» TASK DIRECTIONS: Only lines holding the word "font" are wanted. Copy them from the listing below.
────────────────────
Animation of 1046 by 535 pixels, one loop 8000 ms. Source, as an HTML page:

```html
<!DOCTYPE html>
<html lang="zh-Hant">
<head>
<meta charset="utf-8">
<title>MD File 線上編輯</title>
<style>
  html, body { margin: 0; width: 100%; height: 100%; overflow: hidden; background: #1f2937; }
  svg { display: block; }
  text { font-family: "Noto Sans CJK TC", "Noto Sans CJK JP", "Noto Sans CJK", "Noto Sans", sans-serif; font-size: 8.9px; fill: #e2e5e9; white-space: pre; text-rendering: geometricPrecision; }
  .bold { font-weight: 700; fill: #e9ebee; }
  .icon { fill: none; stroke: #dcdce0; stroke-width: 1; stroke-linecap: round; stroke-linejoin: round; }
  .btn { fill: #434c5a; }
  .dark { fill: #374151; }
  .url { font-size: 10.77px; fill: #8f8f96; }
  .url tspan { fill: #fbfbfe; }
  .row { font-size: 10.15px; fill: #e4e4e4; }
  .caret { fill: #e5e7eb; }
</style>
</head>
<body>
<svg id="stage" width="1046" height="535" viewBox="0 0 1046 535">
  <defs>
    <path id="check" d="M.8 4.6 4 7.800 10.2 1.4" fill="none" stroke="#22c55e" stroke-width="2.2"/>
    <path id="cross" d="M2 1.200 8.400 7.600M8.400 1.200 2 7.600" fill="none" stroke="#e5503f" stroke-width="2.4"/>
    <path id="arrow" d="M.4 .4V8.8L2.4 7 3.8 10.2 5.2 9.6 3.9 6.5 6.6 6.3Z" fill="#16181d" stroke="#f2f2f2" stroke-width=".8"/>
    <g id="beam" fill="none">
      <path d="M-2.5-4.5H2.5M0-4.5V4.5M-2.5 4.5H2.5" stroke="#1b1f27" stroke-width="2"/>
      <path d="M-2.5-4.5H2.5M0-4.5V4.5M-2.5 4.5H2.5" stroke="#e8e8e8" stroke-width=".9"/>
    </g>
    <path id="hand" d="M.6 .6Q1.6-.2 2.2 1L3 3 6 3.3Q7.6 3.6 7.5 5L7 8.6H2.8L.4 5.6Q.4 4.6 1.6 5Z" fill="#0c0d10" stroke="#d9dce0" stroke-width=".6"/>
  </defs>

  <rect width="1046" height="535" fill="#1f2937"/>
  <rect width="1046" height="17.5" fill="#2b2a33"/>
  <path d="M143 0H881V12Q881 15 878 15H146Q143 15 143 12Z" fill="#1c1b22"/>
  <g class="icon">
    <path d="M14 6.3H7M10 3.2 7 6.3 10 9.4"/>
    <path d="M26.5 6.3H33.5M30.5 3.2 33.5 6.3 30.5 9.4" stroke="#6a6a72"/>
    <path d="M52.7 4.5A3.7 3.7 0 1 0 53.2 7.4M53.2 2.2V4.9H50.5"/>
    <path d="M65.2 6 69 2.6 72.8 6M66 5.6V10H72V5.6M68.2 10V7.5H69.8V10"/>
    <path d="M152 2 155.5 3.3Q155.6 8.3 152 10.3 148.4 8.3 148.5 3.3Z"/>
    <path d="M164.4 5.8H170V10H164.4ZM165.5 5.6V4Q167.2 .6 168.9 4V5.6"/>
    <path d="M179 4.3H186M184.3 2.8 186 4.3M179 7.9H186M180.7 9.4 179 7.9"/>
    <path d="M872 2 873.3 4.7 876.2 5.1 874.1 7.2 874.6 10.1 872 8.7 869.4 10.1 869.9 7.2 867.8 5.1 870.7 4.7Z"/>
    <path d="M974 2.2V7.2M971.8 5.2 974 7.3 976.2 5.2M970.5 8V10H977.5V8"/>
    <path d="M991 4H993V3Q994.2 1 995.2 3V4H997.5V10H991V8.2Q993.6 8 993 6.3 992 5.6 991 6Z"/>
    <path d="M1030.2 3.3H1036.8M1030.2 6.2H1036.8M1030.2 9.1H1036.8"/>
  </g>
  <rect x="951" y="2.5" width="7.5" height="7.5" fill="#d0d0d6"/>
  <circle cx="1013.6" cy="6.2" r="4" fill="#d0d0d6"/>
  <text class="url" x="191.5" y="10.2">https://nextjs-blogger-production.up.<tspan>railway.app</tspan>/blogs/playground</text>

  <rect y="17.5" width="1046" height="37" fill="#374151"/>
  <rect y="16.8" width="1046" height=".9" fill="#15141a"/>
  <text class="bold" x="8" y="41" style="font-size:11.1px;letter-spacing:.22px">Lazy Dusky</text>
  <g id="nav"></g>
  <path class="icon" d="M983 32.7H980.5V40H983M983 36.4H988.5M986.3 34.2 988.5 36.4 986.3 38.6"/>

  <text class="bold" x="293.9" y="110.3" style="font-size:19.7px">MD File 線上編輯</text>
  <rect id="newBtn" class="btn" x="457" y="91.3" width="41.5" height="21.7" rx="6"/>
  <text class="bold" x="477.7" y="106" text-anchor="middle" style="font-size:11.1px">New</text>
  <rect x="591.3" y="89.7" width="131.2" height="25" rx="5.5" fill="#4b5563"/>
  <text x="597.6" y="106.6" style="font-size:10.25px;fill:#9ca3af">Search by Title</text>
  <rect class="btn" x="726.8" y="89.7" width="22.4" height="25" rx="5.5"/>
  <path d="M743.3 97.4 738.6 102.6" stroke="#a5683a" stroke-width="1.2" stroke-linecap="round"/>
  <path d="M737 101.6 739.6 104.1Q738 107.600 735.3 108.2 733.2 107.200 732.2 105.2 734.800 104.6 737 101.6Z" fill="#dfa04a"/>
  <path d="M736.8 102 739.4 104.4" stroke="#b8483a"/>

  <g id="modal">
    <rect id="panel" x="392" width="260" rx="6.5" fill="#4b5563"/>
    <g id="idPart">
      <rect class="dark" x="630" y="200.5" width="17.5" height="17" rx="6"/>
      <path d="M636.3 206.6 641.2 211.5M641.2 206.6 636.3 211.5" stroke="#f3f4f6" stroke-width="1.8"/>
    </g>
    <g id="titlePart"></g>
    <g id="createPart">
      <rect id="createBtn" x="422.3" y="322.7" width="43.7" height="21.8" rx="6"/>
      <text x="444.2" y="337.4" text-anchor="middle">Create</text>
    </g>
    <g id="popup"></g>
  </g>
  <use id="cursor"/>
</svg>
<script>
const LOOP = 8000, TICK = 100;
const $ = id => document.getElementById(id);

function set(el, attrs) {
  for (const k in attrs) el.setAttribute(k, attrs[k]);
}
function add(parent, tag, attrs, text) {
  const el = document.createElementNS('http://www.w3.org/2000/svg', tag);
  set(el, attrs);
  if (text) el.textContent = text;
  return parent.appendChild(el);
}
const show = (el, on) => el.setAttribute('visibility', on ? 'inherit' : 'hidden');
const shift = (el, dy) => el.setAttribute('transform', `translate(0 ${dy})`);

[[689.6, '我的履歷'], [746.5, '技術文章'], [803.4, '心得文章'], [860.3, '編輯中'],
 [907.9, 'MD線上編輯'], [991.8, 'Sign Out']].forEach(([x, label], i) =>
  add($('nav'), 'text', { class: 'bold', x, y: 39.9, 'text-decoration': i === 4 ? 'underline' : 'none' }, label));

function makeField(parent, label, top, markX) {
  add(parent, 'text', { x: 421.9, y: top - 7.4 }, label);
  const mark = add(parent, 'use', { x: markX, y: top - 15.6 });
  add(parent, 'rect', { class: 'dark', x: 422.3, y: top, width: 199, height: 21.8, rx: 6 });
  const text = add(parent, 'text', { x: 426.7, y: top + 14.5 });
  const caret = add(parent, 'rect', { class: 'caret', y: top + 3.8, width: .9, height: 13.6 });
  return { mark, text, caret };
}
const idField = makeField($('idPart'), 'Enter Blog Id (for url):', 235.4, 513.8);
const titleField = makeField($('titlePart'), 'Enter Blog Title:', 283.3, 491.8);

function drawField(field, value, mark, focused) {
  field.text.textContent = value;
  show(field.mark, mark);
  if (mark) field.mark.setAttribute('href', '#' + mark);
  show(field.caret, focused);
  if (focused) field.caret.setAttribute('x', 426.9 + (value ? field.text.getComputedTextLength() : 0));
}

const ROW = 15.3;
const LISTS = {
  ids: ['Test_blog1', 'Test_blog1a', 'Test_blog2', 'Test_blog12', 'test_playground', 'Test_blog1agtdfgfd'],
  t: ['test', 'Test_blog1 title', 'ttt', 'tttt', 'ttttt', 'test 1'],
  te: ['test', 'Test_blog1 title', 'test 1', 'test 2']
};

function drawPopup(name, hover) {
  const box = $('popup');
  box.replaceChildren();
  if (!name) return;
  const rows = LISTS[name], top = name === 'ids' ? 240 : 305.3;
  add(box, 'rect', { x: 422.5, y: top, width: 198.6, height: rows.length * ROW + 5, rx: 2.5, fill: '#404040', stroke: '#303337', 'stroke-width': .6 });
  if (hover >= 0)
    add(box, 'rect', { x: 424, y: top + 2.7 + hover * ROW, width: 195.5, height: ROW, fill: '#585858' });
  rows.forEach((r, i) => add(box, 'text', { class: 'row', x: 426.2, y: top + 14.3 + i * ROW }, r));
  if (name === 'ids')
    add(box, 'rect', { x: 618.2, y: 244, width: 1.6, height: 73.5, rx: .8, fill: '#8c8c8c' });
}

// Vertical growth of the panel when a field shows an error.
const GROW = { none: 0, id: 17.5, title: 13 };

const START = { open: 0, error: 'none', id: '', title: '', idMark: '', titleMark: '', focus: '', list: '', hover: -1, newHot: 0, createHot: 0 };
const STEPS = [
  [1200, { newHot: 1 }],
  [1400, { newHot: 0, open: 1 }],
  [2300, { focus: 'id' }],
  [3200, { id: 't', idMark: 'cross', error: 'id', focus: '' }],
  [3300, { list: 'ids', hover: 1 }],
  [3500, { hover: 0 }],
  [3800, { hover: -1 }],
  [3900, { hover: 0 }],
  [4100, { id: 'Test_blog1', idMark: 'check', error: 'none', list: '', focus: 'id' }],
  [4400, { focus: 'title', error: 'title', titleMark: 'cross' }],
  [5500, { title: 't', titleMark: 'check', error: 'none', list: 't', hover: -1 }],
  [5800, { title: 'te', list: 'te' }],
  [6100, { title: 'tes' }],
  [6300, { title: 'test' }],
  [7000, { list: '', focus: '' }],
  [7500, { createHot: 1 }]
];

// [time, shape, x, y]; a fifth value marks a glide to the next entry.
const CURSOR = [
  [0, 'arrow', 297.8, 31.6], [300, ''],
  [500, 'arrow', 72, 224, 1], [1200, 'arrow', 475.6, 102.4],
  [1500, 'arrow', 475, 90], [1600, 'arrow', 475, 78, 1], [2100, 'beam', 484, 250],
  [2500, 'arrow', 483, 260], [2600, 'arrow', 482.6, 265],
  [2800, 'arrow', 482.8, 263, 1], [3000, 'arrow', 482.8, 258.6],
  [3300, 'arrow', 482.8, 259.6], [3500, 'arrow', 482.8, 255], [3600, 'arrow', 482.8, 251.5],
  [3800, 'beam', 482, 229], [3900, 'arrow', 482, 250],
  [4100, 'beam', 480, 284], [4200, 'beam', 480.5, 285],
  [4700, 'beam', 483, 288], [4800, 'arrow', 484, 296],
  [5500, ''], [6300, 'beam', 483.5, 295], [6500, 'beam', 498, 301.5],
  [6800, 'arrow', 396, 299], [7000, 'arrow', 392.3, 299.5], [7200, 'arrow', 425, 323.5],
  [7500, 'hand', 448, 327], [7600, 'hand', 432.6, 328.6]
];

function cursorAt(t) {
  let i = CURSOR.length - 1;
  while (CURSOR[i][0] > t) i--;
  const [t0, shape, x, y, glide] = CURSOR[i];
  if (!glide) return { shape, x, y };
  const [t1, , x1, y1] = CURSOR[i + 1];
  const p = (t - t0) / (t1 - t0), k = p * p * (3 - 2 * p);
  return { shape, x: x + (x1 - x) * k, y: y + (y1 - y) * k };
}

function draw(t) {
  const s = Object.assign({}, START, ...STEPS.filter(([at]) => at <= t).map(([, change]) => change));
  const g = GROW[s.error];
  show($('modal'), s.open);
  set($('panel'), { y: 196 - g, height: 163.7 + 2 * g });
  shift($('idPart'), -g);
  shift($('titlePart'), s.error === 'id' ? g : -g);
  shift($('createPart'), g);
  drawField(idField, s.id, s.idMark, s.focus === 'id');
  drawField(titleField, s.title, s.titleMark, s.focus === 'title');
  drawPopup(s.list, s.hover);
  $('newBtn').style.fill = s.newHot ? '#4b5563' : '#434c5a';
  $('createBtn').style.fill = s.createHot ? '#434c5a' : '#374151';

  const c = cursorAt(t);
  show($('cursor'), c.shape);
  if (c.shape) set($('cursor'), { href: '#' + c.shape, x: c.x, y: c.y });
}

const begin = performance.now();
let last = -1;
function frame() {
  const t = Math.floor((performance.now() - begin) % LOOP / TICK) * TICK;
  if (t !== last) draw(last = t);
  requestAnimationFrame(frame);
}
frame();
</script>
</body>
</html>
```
────────────────────
» TASK RESULT:
  text { font-family: "Noto Sans CJK TC", "Noto Sans CJK JP", "Noto Sans CJK", "Noto Sans", sans-serif; font-size: 8.9px; fill: #e2e5e9; white-space: pre; text-rendering: geometricPrecision; }
  .bold { font-weight: 700; fill: #e9ebee; }
  .url { font-size: 10.77px; fill: #8f8f96; }
  .row { font-size: 10.15px; fill: #e4e4e4; }
  <text class="bold" x="8" y="41" style="font-size:11.1px;letter-spacing:.22px">Lazy Dusky</text>
  <text class="bold" x="293.9" y="110.3" style="font-size:19.7px">MD File 線上編輯</text>
  <text class="bold" x="477.7" y="106" text-anchor="middle" style="font-size:11.1px">New</text>
  <text x="597.6" y="106.6" style="font-size:10.25px;fill:#9ca3af">Search by Title</text>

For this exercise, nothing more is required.